#### Work request
For the data that follows, give the number of lines in which "height" appears. Add nothing to it.

________

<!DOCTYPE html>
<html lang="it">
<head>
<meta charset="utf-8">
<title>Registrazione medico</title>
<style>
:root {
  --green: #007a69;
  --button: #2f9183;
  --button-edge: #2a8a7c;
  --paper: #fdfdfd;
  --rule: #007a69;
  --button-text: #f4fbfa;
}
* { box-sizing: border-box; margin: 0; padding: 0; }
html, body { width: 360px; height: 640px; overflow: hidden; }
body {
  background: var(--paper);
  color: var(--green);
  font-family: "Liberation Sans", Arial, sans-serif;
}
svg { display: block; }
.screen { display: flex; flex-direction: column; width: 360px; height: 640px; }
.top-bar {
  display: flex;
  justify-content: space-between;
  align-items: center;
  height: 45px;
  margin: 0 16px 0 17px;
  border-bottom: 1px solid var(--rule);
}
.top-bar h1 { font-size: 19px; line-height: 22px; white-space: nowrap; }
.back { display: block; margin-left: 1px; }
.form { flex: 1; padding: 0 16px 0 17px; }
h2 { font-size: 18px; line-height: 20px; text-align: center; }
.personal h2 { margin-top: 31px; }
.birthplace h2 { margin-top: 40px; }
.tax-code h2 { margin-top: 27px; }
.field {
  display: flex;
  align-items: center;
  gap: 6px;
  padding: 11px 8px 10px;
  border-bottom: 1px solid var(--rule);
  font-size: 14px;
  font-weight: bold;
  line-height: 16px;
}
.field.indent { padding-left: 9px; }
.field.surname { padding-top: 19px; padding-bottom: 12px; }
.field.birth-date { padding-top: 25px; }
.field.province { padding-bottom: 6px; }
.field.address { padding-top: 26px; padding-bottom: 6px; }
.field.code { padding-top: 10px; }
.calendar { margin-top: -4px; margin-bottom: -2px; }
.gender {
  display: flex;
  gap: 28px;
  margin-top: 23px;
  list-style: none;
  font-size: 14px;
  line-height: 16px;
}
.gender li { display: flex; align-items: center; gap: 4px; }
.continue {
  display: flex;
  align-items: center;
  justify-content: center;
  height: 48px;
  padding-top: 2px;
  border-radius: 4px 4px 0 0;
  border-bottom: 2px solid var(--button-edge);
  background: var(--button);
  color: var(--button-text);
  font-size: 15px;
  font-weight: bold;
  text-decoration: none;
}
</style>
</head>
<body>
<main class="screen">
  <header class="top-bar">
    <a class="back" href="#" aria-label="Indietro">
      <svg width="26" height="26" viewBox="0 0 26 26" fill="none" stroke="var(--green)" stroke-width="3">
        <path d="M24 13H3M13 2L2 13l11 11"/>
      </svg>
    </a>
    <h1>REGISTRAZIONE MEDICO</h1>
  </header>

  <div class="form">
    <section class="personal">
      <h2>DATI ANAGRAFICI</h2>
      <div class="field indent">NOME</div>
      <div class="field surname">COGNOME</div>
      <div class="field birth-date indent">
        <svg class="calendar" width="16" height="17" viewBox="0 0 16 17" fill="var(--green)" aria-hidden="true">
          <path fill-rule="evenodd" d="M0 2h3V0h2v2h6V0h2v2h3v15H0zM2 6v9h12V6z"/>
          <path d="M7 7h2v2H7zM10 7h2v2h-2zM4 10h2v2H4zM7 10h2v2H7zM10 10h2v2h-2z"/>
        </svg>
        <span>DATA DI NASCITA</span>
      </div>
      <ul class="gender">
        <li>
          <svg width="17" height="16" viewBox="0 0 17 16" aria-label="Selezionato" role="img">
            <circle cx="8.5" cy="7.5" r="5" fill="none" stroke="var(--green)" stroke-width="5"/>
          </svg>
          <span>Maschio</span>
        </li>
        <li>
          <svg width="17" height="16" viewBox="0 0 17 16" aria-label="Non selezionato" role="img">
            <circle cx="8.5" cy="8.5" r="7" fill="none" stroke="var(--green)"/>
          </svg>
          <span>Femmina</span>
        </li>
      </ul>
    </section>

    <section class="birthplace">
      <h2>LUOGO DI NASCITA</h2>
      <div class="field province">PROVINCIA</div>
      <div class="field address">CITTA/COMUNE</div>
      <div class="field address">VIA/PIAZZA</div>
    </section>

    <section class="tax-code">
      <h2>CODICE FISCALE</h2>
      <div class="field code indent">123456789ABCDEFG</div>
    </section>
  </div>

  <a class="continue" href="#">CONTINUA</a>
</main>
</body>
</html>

________

#### Exercise result
12